**Prompt:**
Copy all lines below containing "throughCross".

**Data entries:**
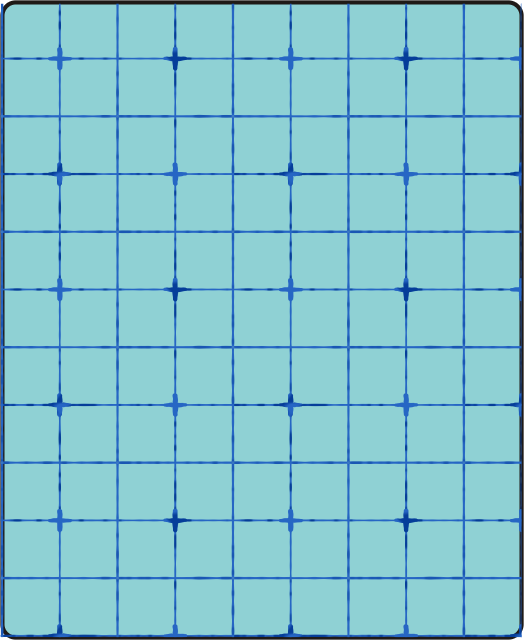
This pattern is drawn by a WebGL 2 fragment shader. Its source:

```glsl
#version 300 es
precision highp float;
// Aqua board with a hand-inked blue grid, crosses on alternate nodes and a dark rounded frame.

uniform vec2 u_resolution;
out vec4 fragColor;

const float CELLS_TALL = 11.087;             // canvas height in grid cells
const vec2 GRID_ORIGIN = vec2(0.036, 0.072); // first node, in cells
const float TILE = 4.0;                      // ink variation repeats every 4 cells

const vec3 AQUA = vec3(0.56, 0.82, 0.83);
const vec3 BLUE = vec3(0.15, 0.40, 0.77);
const vec3 NAVY = vec3(0.02, 0.24, 0.60);
const vec3 PALE_BLUE = vec3(0.30, 0.54, 0.79);
const vec3 FRAME = vec3(0.12, 0.10, 0.09);
const vec3 PAPER = vec3(1.0);

// Unit gradient picked by hashing a lattice point
vec2 gradientAt(vec2 cell) {
    vec3 h = fract(cell.xyx * vec3(0.1031, 0.1030, 0.0973));
    h += dot(h, h.yzx + 33.33);
    float angle = 6.28319 * fract((h.x + h.y) * h.z);
    return vec2(cos(angle), sin(angle));
}

float cornerDot(vec2 cell, vec2 corner, vec2 f, vec2 period) {
    return dot(gradientAt(mod(cell + corner, period)), f - corner);
}

// Gradient noise that wraps after the given period
float gradientNoise(vec2 p, vec2 period) {
    vec2 cell = floor(p), f = fract(p);
    vec2 w = f * f * f * (f * (f * 6.0 - 15.0) + 10.0);
    float low = mix(cornerDot(cell, vec2(0, 0), f, period),
                    cornerDot(cell, vec2(1, 0), f, period), w.x);
    float high = mix(cornerDot(cell, vec2(0, 1), f, period),
                     cornerDot(cell, vec2(1, 1), f, period), w.x);
    return mix(low, high, w.y);
}

// Edge coverage from a signed distance
float coverage(float d, float pixel) {
    return clamp(0.5 - d / pixel, 0.0, 1.0);
}

float roundedBox(vec2 p, vec2 halfSize, float radius) {
    vec2 d = abs(p) - halfSize + radius;
    return length(max(d, 0.0)) + min(max(d.x, d.y), 0.0) - radius;
}

// Capsule along x whose radius shrinks from the middle to the tips
float taperedBar(vec2 p, float halfLength, float midRadius, float tipRadius) {
    p = abs(p);
    float t = clamp(p.x / halfLength, 0.0, 1.0);
    return length(p - vec2(t * halfLength, 0.0)) - mix(midRadius, tipRadius, t);
}

// Ink line at every integer of "across"; x is coverage, y is darkness
vec2 inkLine(float across, float along, float seed, float parity, float pixel) {
    float index = floor(across + 0.5);
    float throughCross = mod(index + parity, 2.0);
    float n = gradientNoise(vec2(along * 6.0, index + seed), vec2(TILE * 6.0, TILE));
    float halfWidth = mix(0.020, 0.017, throughCross) + 0.008 * n;
    float darkness = smoothstep(0.02, 0.32, n) * mix(0.4, 1.0, throughCross);
    return vec2(coverage(abs(across - index) - halfWidth, pixel), darkness);
}

vec3 paintLine(vec3 base, vec2 ink, float inside) {
    return mix(base, mix(BLUE, NAVY, ink.y), ink.x * inside);
}

// Cross on every second node, darker on a checkerboard
vec3 paintCross(vec3 base, vec2 grid, float inside, float pixel) {
    vec2 shifted = grid - vec2(1.0, 0.0) + 1.0;
    vec2 id = floor(shifted * 0.5);
    vec2 p = mod(shifted, 2.0) - 1.0;
    float wobble = 0.012 * gradientNoise(grid * 12.0, vec2(TILE * 12.0));
    float bar = taperedBar(p, 0.180, 0.048, 0.026);
    float post = taperedBar(p.yx, 0.160, 0.050, 0.042);
    float shape = coverage(min(bar, post) + wobble, pixel);
    float checker = 1.0 - mod(id.x + id.y, 2.0);
    float patches = gradientNoise(grid * 5.0 + 0.4, vec2(TILE * 5.0));
    float darkness = checker * smoothstep(-0.25, 0.2, patches);
    return mix(base, mix(BLUE, NAVY, darkness), shape * inside);
}

void main() {
    float pixel = CELLS_TALL / u_resolution.y;
    vec2 size = u_resolution * pixel;
    vec2 p = gl_FragCoord.xy * pixel;
    vec2 grid = p - GRID_ORIGIN;

    // Board and frame
    float edge = roundedBox(p - 0.5 * size, 0.5 * size - 0.042, 0.23);
    vec3 color = mix(PAPER, AQUA, coverage(edge, pixel));
    color = mix(color, FRAME, coverage(abs(edge) - 0.036, pixel));

    // Area that holds the ink
    vec2 middle = 0.5 * vec2(size.x - 0.035, size.y - 0.015);
    vec2 reach = 0.5 * vec2(size.x - 0.055, size.y - 0.115);
    float inside = coverage(roundedBox(p - middle, reach, 0.0), pixel);

    // Grid lines
    color = paintLine(color, inkLine(grid.y, grid.x, 0.70, 1.0, pixel), inside);
    color = paintLine(color, inkLine(grid.x, grid.y, 0.25, 0.0, pixel), inside);

    // Faint nick where two plain lines meet
    vec2 node = mod(grid - vec2(0.0, 1.0) + 1.0, 2.0) - 1.0;
    color = mix(color, PALE_BLUE, 0.6 * inside * coverage(length(node) - 0.024, pixel));

    color = paintCross(color, grid, inside, pixel);
    fragColor = vec4(color, 1.0);
}
```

**Solution to the exercise:**
    float throughCross = mod(index + parity, 2.0);
    float halfWidth = mix(0.020, 0.017, throughCross) + 0.008 * n;
    float darkness = smoothstep(0.02, 0.32, n) * mix(0.4, 1.0, throughCross);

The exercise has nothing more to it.